So this new mantra of "Let's keep seniors in their own homes!" may just turn out to be a disguised end run around the assisted suicide movement -- or, Death with Indignity. Staying put may prove so dangerous to our health that trimming Medicare costs will be achieved via the pitfalls and pratfalls of the "at home" elderly. We'll be thinned out in droves.
Let me count the ways.
You know those dandy little mandated-by-code smoke detectors to keep us old fuds from going up in flames? One woke me up chirping like a hidden cache of crickets, the incessant low-battery warning especially elusive at 3 a.m. There'd be no relief without an 8-foot ladder that lived in the garage behind the rusting lawnmower and spider webbed-tools.
Steering the ladder lengthwise between my car and a wall of gorilla shelves, I "keyed" a 10-foot scrape on my Toyota's driver's side that resembled a racing stripe if you squinted, and rounding the door, I knocked off a corner tile from my newly remodeled kitchen.
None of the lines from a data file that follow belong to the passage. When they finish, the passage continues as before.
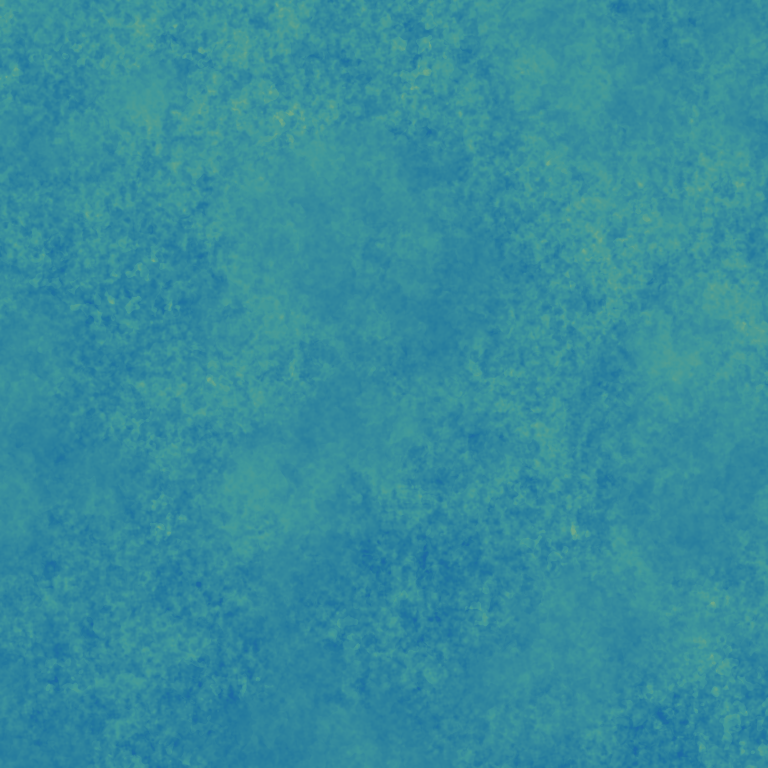
A WebGL 2 fragment shader for this texture:

```glsl
#version 300 es
precision highp float;
// Weathered blue-green plaster: soft clouds, ragged patches, clustered grain and flecks.

uniform vec2 u_resolution;
out vec4 fragColor;

float hash(vec2 cell) {
  vec3 q = fract(cell.xyx * vec3(0.1031, 0.1030, 0.0973));
  q += dot(q, q.yzx + 33.33);
  return fract((q.x + q.y) * q.z);
}

// Smooth value noise in -1..1
float noise(vec2 p) {
  vec2 cell = floor(p), f = fract(p);
  f = f * f * (3.0 - 2.0 * f);
  float low = mix(hash(cell), hash(cell + vec2(1, 0)), f.x);
  float high = mix(hash(cell + vec2(0, 1)), hash(cell + vec2(1, 1)), f.x);
  return 2.0 * mix(low, high, f.y) - 1.0;
}

// Layered noise, each octave turned to hide the lattice
float fbm(vec2 p, int octaves) {
  float sum = 0.0, amplitude = 1.0;
  for (int i = 0; i < octaves; i++) {
    sum += amplitude * noise(p);
    p = mat2(1.6, 1.2, -1.2, 1.6) * p + 17.3;
    amplitude *= 0.6;
  }
  return sum;
}

// Pigment ramp from deep blue to pale yellow-green
vec3 pigment(float tone) {
  vec3 ramp[7] = vec3[7](
    vec3(0.11, 0.42, 0.64), vec3(0.13, 0.47, 0.62), vec3(0.17, 0.51, 0.62),
    vec3(0.21, 0.55, 0.62), vec3(0.25, 0.60, 0.61), vec3(0.31, 0.62, 0.58),
    vec3(0.42, 0.66, 0.54));
  float position = clamp(tone + 1.0, 0.0, 5.999);
  int index = int(position);
  return mix(ramp[index], ramp[index + 1], fract(position));
}

void main() {
  vec2 uv = gl_FragCoord.xy / min(u_resolution.x, u_resolution.y);

  // Slightly bent coordinates give the patches torn outlines
  vec2 bend = vec2(fbm(uv * 60.0 + 5.0, 3), fbm(uv * 60.0 + 61.0, 3));
  vec2 torn = uv * vec2(1.0, 0.88) + 0.0035 * bend;

  // Broad clouds, a little bluer toward the bottom
  float tone = 2.05 + 0.6 * (uv.y - 0.5) + 0.56 * fbm(uv * 3.2 + 8.0, 3);

  // Mottling and flat patches with crisp edges
  tone += 0.5 * fbm(torn * 16.0 + 31.0, 5);
  float patches = fbm(torn * 26.0 + 90.0, 4);
  tone += 0.5 * (smoothstep(-0.15, 0.15, patches) - 0.5);

  // Ragged chips and fine grain, rough in some areas and calmer in others
  float roughness = smoothstep(-0.7, 0.6, fbm(uv * 5.5 + 47.0, 4));
  float chips = fbm(torn * 62.0 + 140.0, 3);
  tone += mix(0.3, 0.75, roughness) * (smoothstep(-0.3, 0.3, chips) - 0.5);
  tone += mix(0.45, 1.1, roughness) * fbm(uv * 150.0 + 9.0, 2);

  // Dark pits and pale flecks gather where the surface is rough
  float pits = smoothstep(0.55, 0.9, fbm(torn * 42.0 + 12.0, 4));
  float flecks = smoothstep(0.3, 0.65, fbm(uv * 95.0 + 70.0, 2));
  float clusters = smoothstep(0.1, 0.8, fbm(torn * 11.0 + 25.0, 3));
  tone -= 0.9 * pits * mix(0.3, 1.0, roughness);
  tone += 1.4 * flecks * clusters * roughness;

  fragColor = vec4(pigment(tone), 1.0);
}
```
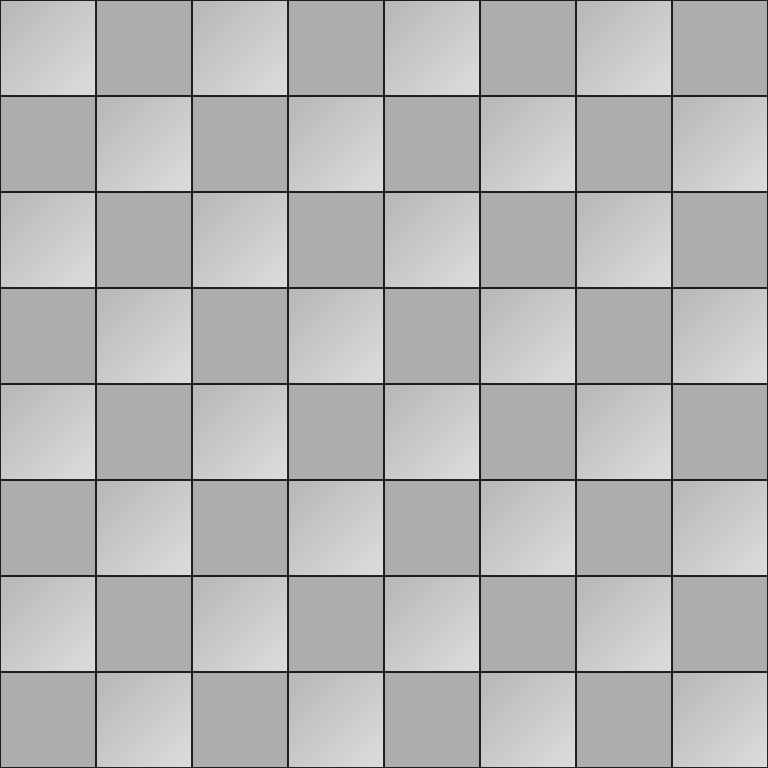
A Shadertoy shader for this pattern:

```glsl
const float CELLS = 8.0;
const float LINE_WIDTH = 0.0175; // fraction of a cell
const vec3 FLAT_GREY = vec3(0.678);
const vec3 SHADE_GREY = vec3(0.713);
const vec3 LIGHT_GREY = vec3(0.868);
const vec3 LINE_COLOUR = vec3(0.0);

// 1 on odd cells, 0 on even ones
float checker(vec2 cell) {
    return mod(cell.x + cell.y, 2.0);
}

// Diagonal ramp from the upper left to the lower right corner
vec3 diagonalGradient(vec2 local, vec3 startColour, vec3 endColour) {
    float ramp = 0.5 * (local.x + 1.0 - local.y);
    return mix(startColour, endColour, ramp);
}

// Coverage of the lines centred on the cell borders
float gridLines(vec2 local, float width, float pixel) {
    vec2 edge = min(local, 1.0 - local);
    float signedDist = min(edge.x, edge.y) - 0.5 * width;
    return clamp(0.5 - signedDist / pixel, 0.0, 1.0);
}

void mainImage(out vec4 fragColor, in vec2 fragCoord) {
    vec2 grid = fragCoord / iResolution.xy * CELLS;
    vec2 cell = floor(grid);
    vec2 local = fract(grid);
    float pixel = CELLS / min(iResolution.x, iResolution.y);

    // Alternate flat and shaded squares
    vec3 shaded = diagonalGradient(local, SHADE_GREY, LIGHT_GREY);
    vec3 colour = mix(FLAT_GREY, shaded, checker(cell));

    // Thin dark grid on top
    colour = mix(colour, LINE_COLOUR, gridLines(local, LINE_WIDTH, pixel));
    fragColor = vec4(colour, 1.0);
}
```
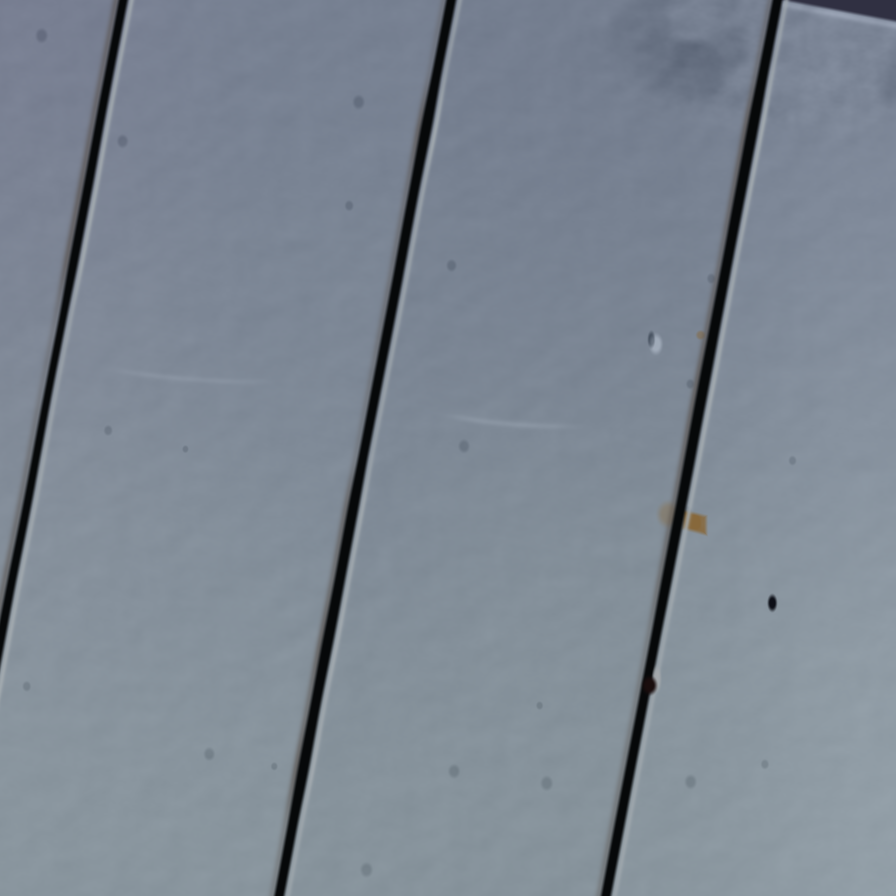
This texture is drawn by a Shadertoy shader. Its source:

```glsl
// Painted blue-grey boards divided by slanted dark grooves with a lit right lip.
// The grooves repeat along a sheared coordinate; embossed value noise gives the
// paint its relief, and scattered specks, scratches and rust give it wear.

float hash(vec2 p) {
    return fract(sin(dot(p, vec2(127.1, 311.7))) * 43758.5453);
}

float noise(vec2 p) {
    vec2 i = floor(p), f = fract(p);
    f = f * f * (3.0 - 2.0 * f);
    return mix(mix(hash(i), hash(i + vec2(1, 0)), f.x),
               mix(hash(i + vec2(0, 1)), hash(i + vec2(1, 1)), f.x), f.y);
}

float fbm(vec2 p) {
    float sum = 0.0, amp = 0.5;
    for (int i = 0; i < 4; i++) {
        sum += amp * noise(p);
        p = p * 2.03 + 17.3;
        amp *= 0.5;
    }
    return sum;
}

// Soft elliptical spot: 1 at the centre, 0 outside
float spot(vec2 p, vec2 centre, vec2 radius) {
    return 1.0 - smoothstep(0.5, 1.3, length((p - centre) / radius));
}

// Faint curved scratch running right from its start
float scratch(vec2 p, vec2 start, float len) {
    float t = (p.x - start.x) / len;
    float y = start.y - 0.025 * t * (1.6 - t);
    float ends = smoothstep(0.0, 0.3, t) * (1.0 - smoothstep(0.6, 1.0, t));
    return ends * exp(-pow((p.y - y) / 0.0035, 2.0));
}

// Small dark specks, at most one per jittered cell
float specks(vec2 p) {
    vec2 cell = floor(p * 11.0);
    vec2 centre = (cell + 0.25 + 0.5 * vec2(hash(cell), hash(cell + 5.7))) / 11.0;
    float size = mix(0.003, 0.007, hash(cell + 2.3));
    return step(0.83, hash(cell + 9.1)) * spot(p, centre, vec2(size, size * 1.2));
}

void mainImage(out vec4 fragColor, in vec2 fragCoord) {
    vec2 uv = fragCoord / iResolution.xy;
    float soft = 0.0018 + 0.7 / iResolution.y;

    // Sheared coordinate; d is the distance from the nearest groove
    float across = uv.x - 0.311 - 0.192 * uv.y;
    float groove = floor(across / 0.365 + 0.5);
    float board = floor(across / 0.365);
    float d = (across - groove * 0.365) * 0.982;
    d += 0.0012 * (noise(vec2(uv.y * 9.0, groove * 7.0)) - 0.5);

    // Paint: cool and dim at the top, paler and greyer below
    float shade = uv.y + 0.22 * (fbm(uv * 3.0 + 4.0) - 0.5);
    vec3 col = mix(vec3(0.535, 0.583, 0.617), vec3(0.462, 0.500, 0.568),
                   smoothstep(0.0, 1.05, shade));
    col += 0.012 * (hash(vec2(board, 3.0)) - 0.5);
    col += vec3(0.012, 0.0, 0.008) * (1.0 - smoothstep(0.0, 0.35, uv.x)) * uv.y;
    col += 0.035 * smoothstep(0.72, 1.0, uv.x) * (1.0 - 0.4 * uv.y);

    // Embossed relief, stronger where the paint is rough at the upper right
    float rough = spot(uv, vec2(0.9, 0.95), vec2(0.22, 0.1));
    vec2 q = uv * vec2(34.0, 42.0);
    float relief = fbm(q) - fbm(q + vec2(-0.3, 0.35));
    col += relief * (0.035 + 0.06 * rough);
    col -= 0.07 * rough * smoothstep(0.4, 0.7, fbm(uv * 14.0));

    // Specks, scratches and a chip
    col -= 0.075 * specks(uv);
    col += 0.035 * scratch(uv, vec2(0.11, 0.59), 0.22);
    col += 0.045 * scratch(uv, vec2(0.48, 0.54), 0.19);
    col += 0.14 * spot(uv, vec2(0.732, 0.616), vec2(0.007, 0.011));
    col -= 0.20 * spot(uv, vec2(0.727, 0.621), vec2(0.004, 0.009));

    // Rust beside the right groove
    vec2 r = abs(uv - vec2(0.775, 0.417) + vec2(0.0, 0.25 * (uv.x - 0.775)));
    float rust = 1.0 - smoothstep(-0.003, 0.003, max(r.x - 0.013, r.y - 0.010));
    rust *= 0.65 + 0.5 * noise(uv * 130.0);
    rust += 0.35 * spot(uv, vec2(0.746, 0.426), vec2(0.012, 0.014));
    rust += 0.45 * spot(uv, vec2(0.782, 0.626), vec2(0.005));
    col = mix(col, vec3(0.53, 0.39, 0.19), clamp(rust, 0.0, 0.9));

    // Nail hole
    col = mix(col, vec3(0.05, 0.06, 0.09), spot(uv, vec2(0.862, 0.327), vec2(0.005, 0.009)));

    // Dark strip and pale rim above the last board's upper end
    float edge = uv.y - 1.0 + 0.19 * (uv.x - 0.875);
    float last = step(1.0, board);
    col += 0.09 * last * exp(-pow((edge + 0.005) / 0.004, 2.0));
    col = mix(col, vec3(0.19, 0.19, 0.26), last * smoothstep(-soft, soft, edge));

    // Groove: brown stain on the left, lit lip on the right, black gap
    float wear = noise(vec2(uv.y * 14.0, groove * 5.0 + 2.0));
    float halfGap = 0.0052 + 0.0010 * wear - 0.0010 * step(groove, -0.5);
    float stain = exp(-pow((d + 0.008) / 0.004, 2.0));
    col = mix(col, vec3(0.34, 0.31, 0.29), stain * (0.2 + 0.45 * wear));
    float lip = exp(-pow((d - halfGap - 0.0045) / 0.0028, 2.0));
    col = mix(col, vec3(0.64, 0.67, 0.69), lip * (0.55 + 0.35 * wear));
    float gap = 1.0 - smoothstep(-soft, soft, abs(d) - halfGap);
    col = mix(col, vec3(0.025, 0.033, 0.037), gap);

    // Splintered knot on the right groove
    col = mix(col, vec3(0.66, 0.67, 0.68), 0.7 * spot(uv, vec2(0.733, 0.242), vec2(0.005, 0.014)));
    col = mix(col, vec3(0.10, 0.05, 0.05), spot(uv, vec2(0.725, 0.235), vec2(0.008, 0.010)));

    fragColor = vec4(clamp(col, 0.0, 1.0), 1.0);
}
```
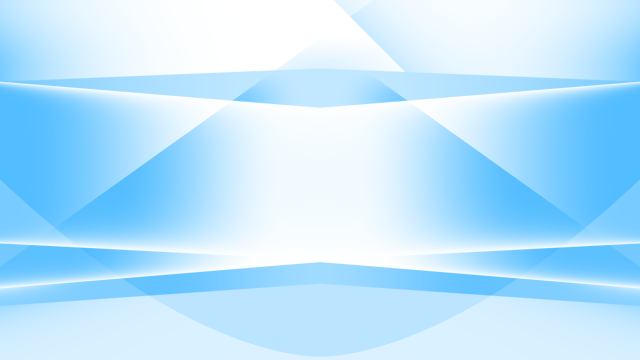
This background is drawn by a Shadertoy shader. Its source:

```glsl
// Soft blue and white background of overlapping translucent panels with glowing edges.

#define PAPER vec3(1.0)
#define AZURE vec3(0.32, 0.74, 1.0)
#define EDGE_BLUR 0.8        // edge softness, in output samples
#define GLOW_CENTRE 0.085    // glow height at the middle of the canvas
#define GLOW_SIDE 0.010      // glow height at the left and right borders
#define ARC_BOTTOM 0.991     // depth of the lowest point of the big arc
#define ARC_RISE 0.493       // how far the arc climbs towards the sides
#define ARC_POWER 1.7

// 0 above an edge, 1 below it; depth runs downwards from the top.
float below(float depth, float edge) {
    float blur = EDGE_BLUR / iResolution.y;
    return smoothstep(-blur, blur, depth - edge);
}

// Tint fades to white as the distance to a glowing edge shrinks.
float glowFade(float dist, float width) {
    return 1.0 - exp(-max(dist, 0.0) / width);
}

// Top panel: white middle, blue sides and one slanted facet.
float topTone(float x, float depth, float side) {
    float tone = 0.78 * pow(side, 4.0) * mix(0.52, 1.0, smoothstep(0.0, 0.2, depth));
    float underSlant = below(depth, 0.741 - 1.27 * x);
    float facetEdge = 0.521 + 0.56 * depth;
    float facet = below(x, facetEdge);
    float facetTone = 0.32 * exp(-max(x - facetEdge, 0.0) / 0.08);
    tone += facet * facetTone * mix(0.55, 1.0, underSlant);
    float haze = 0.2 * smoothstep(0.09, 0.2, depth) * smoothstep(0.35, 0.0, side);
    return tone + haze * underSlant * (1.0 - facet);
}

// Thin band beneath the top panel, with a darker central trapezoid.
float upperBandTone(float depth, float side, float inside) {
    float outer = 0.35 + 0.48 * side * side;
    float inner = 0.35 + 0.45 * smoothstep(0.05, 0.28, side) * smoothstep(0.18, 0.28, depth);
    return mix(outer, inner, inside);
}

// Large middle panel, split by the diagonals and lit along both borders.
float middleTone(float depth, float side, float inside, float outArc, float top, float bottom) {
    float outer = smoothstep(0.25, 0.95, side);
    float inner = 0.08 + 0.92 * smoothstep(0.10, 0.65, side);
    float tone = mix(outer, inner, inside) * mix(1.0, 0.78, outArc);
    float width = mix(GLOW_CENTRE, GLOW_SIDE, side);
    return tone * glowFade(depth - top, width * 0.8) * glowFade(bottom - depth, width);
}

void mainImage(out vec4 fragColor, in vec2 fragCoord) {
    vec2 uv = fragCoord / iResolution.xy;
    float depth = 1.0 - uv.y;
    float side = abs(uv.x - 0.5) * 2.0;
    float inward = 1.0 - side;

    // Panel borders, mirrored about the vertical axis
    float archEdge  = 0.190 + 0.037 * side;
    float upperEdge = 0.227 + 0.0725 * inward;
    float lowerEdge = 0.676 + 0.046 * inward;
    float wedgeEdge = 0.801 - 0.073 * inward;
    float floorEdge = 0.850 - 0.062 * inward;
    float inside = below(depth, 0.741 - 0.635 * inward);
    float outArc = below(depth, ARC_BOTTOM - ARC_RISE * pow(side, ARC_POWER));

    // Upper panels
    float tone = topTone(uv.x, depth, side);
    tone = mix(tone, upperBandTone(depth, side, inside), below(depth, archEdge));
    float middle = middleTone(depth, side, inside, outArc, upperEdge, lowerEdge);
    tone = mix(tone, middle, below(depth, upperEdge));

    // Bright-edged wedges
    float wedge = 1.05 * smoothstep(0.15, 0.8, side) * glowFade(wedgeEdge - depth, 0.018);
    wedge *= mix(1.0, 0.9, outArc) * mix(0.86, 1.0, inside);
    tone = mix(tone, wedge, below(depth, lowerEdge));

    // Lower band, paler at its outer tips
    float band = 0.55 + 0.35 * smoothstep(0.0, 0.5, side);
    band *= mix(1.0, 0.82, outArc);
    band *= 1.0 - 0.6 * exp(-max(depth - wedgeEdge, 0.0) / 0.02) * smoothstep(0.7, 1.0, side);
    tone = mix(tone, band, below(depth, wedgeEdge));

    // Floor inside and outside the arc
    float corner = 0.35 * pow(side, 3.0) * exp(-max(depth - floorEdge, 0.0) / 0.06);
    float ground = mix(0.40, 0.21 + corner, outArc);
    tone = mix(tone, ground, below(depth, floorEdge));

    fragColor = vec4(mix(PAPER, AZURE, clamp(tone, 0.0, 1.08)), 1.0);
}
```
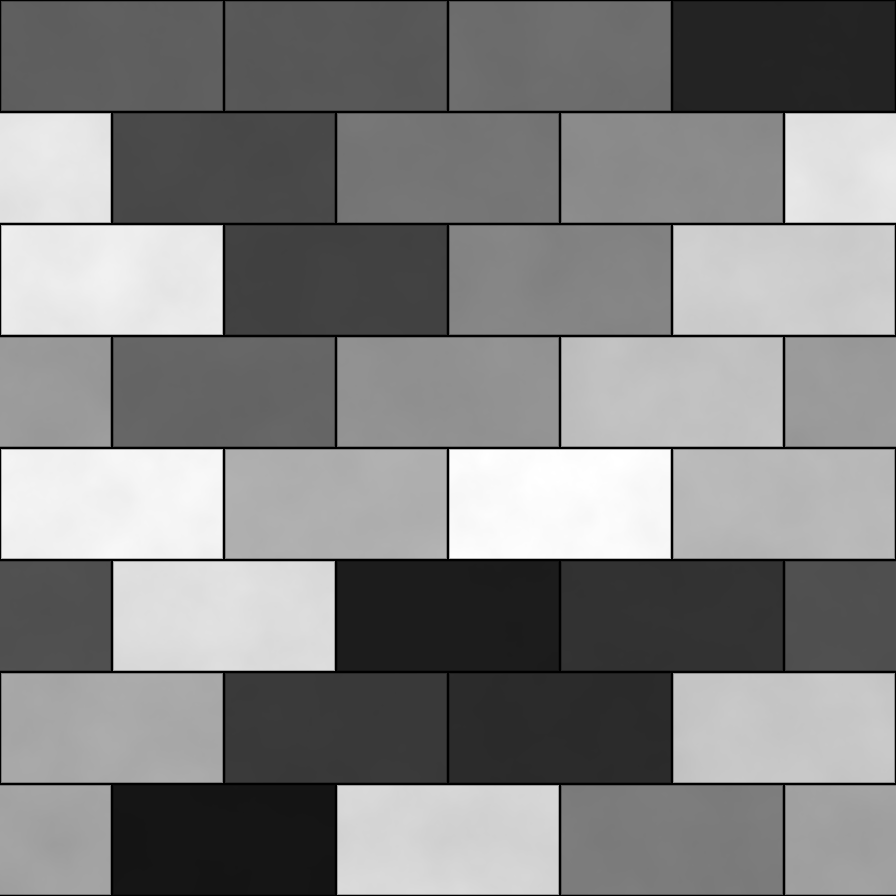
A Shadertoy shader for this pattern:

```glsl
float hash(vec2 p) {
    vec3 q = fract(vec3(p.xyx) * 0.1031);
    q += dot(q, q.yzx + 33.33);
    return fract((q.x + q.y) * q.z);
}

float valueNoise(vec2 p) {
    vec2 cell = floor(p);
    vec2 f = fract(p);
    f = f * f * (3.0 - 2.0 * f);
    float low = mix(hash(cell), hash(cell + vec2(1, 0)), f.x);
    float high = mix(hash(cell + vec2(0, 1)), hash(cell + vec2(1, 1)), f.x);
    return mix(low, high, f.y);
}

float fbm(vec2 p) {
    float sum = 0.0;
    float amplitude = 0.5;
    for (int octave = 0; octave < 5; octave++) {
        sum += amplitude * valueNoise(p);
        p = mat2(1.6, 1.2, -1.2, 1.6) * p + 17.3;
        amplitude *= 0.5;
    }
    return sum;
}

// Reversible 5-bit scramble: every brick gets its own step of the grey range
float brickTone(vec2 id) {
    int k = int(id.y) * 4 + int(id.x);
    k = (k * 13 + 7) & 31;
    k ^= k >> 2;
    k = (k * 11 + 5) & 31;
    k ^= k >> 3;
    k = (k * 21) & 31;
    return mix(0.08, 0.98, float(k) / 31.0);
}

void mainImage(out vec4 fragColor, in vec2 fragCoord) {
    vec2 uv = fragCoord / iResolution.xy;
    float pixel = 1.0 / min(iResolution.x, iResolution.y);

    // Running bond: four bricks across, eight courses, alternate ones shifted by half
    vec2 grid = uv * vec2(4.0, 8.0);
    float course = floor(grid.y);
    grid.x += 0.5 * (1.0 - mod(course, 2.0));
    vec2 id = vec2(mod(floor(grid.x), 4.0), course);

    // Flat grey with faint cloudy mottling
    float mottle = fbm(uv * 16.0 + id * 7.0) - 0.48;
    float tone = brickTone(id) * (1.0 + 0.08 * mottle);

    // Thin black joints, measured in canvas units
    vec2 local = fract(grid);
    vec2 edge = min(local, 1.0 - local) / vec2(4.0, 8.0);
    float joint = min(edge.x, edge.y) - 0.0015;
    tone *= smoothstep(-0.5 * pixel, 0.5 * pixel, joint);

    fragColor = vec4(vec3(clamp(tone, 0.0, 1.0)), 1.0);
}
```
Slithering up each rickety rung, I frenetically waved my hand toward the plastic ceiling case that remained a fingernail's length out of reach. I froze. Better that I inched down, blasted my son's old Stones' CDs and poured a stiff drink. The next day I cornered some handy friend to help in exchange for babysitting his 2-year-old twins.
Fortunately, a returning wasps' nest tucked under the eaves required only a step stool for me to eyeball their papery home. I waited for dusk when (I hoped) the insects had retired after a day of terrifying my grandchildren. I gulped a deep breath and sprayed a lethal cloud to wipe out an entire colony of God's creatures while decimating the food chain and destroying the environment for the next generation.
I never told my kids how close they came to receiving an early inheritance as I survived another week of home maintenance and escaped Last Rites from Raid.
Of course, there's always a chance of tripping over the tree roots recently unearthed in my lawn-gone landscape, slipping on the unpadded Oriental rugs to better let the radiant heat through, or colliding with the double-paned sliding glass door rushing for a robo-call. There's certainly the omnipresent fear of further battering by one of the lurking bins.
Talk about living -- or dying -- on the edge, I've got it all: hard plastic, decorative wood, sheer glass and shiny stainless steel.
I try to look on the bright side. None of that same old banal slipping in the bathtub for this aging homeowner. I hope my demise will exhibit some dramatic flair, perhaps snagged by a garden hose snaked around my ankle as I crash unconscious on the pool coping and, Ophelia-like, gracefully drown. I've always enjoyed the out-of-doors, and my children will thank me for a quick exit. Then, as my son suggested, they can just scoop my body right into the compost bin (green or blue), all ready to recycle.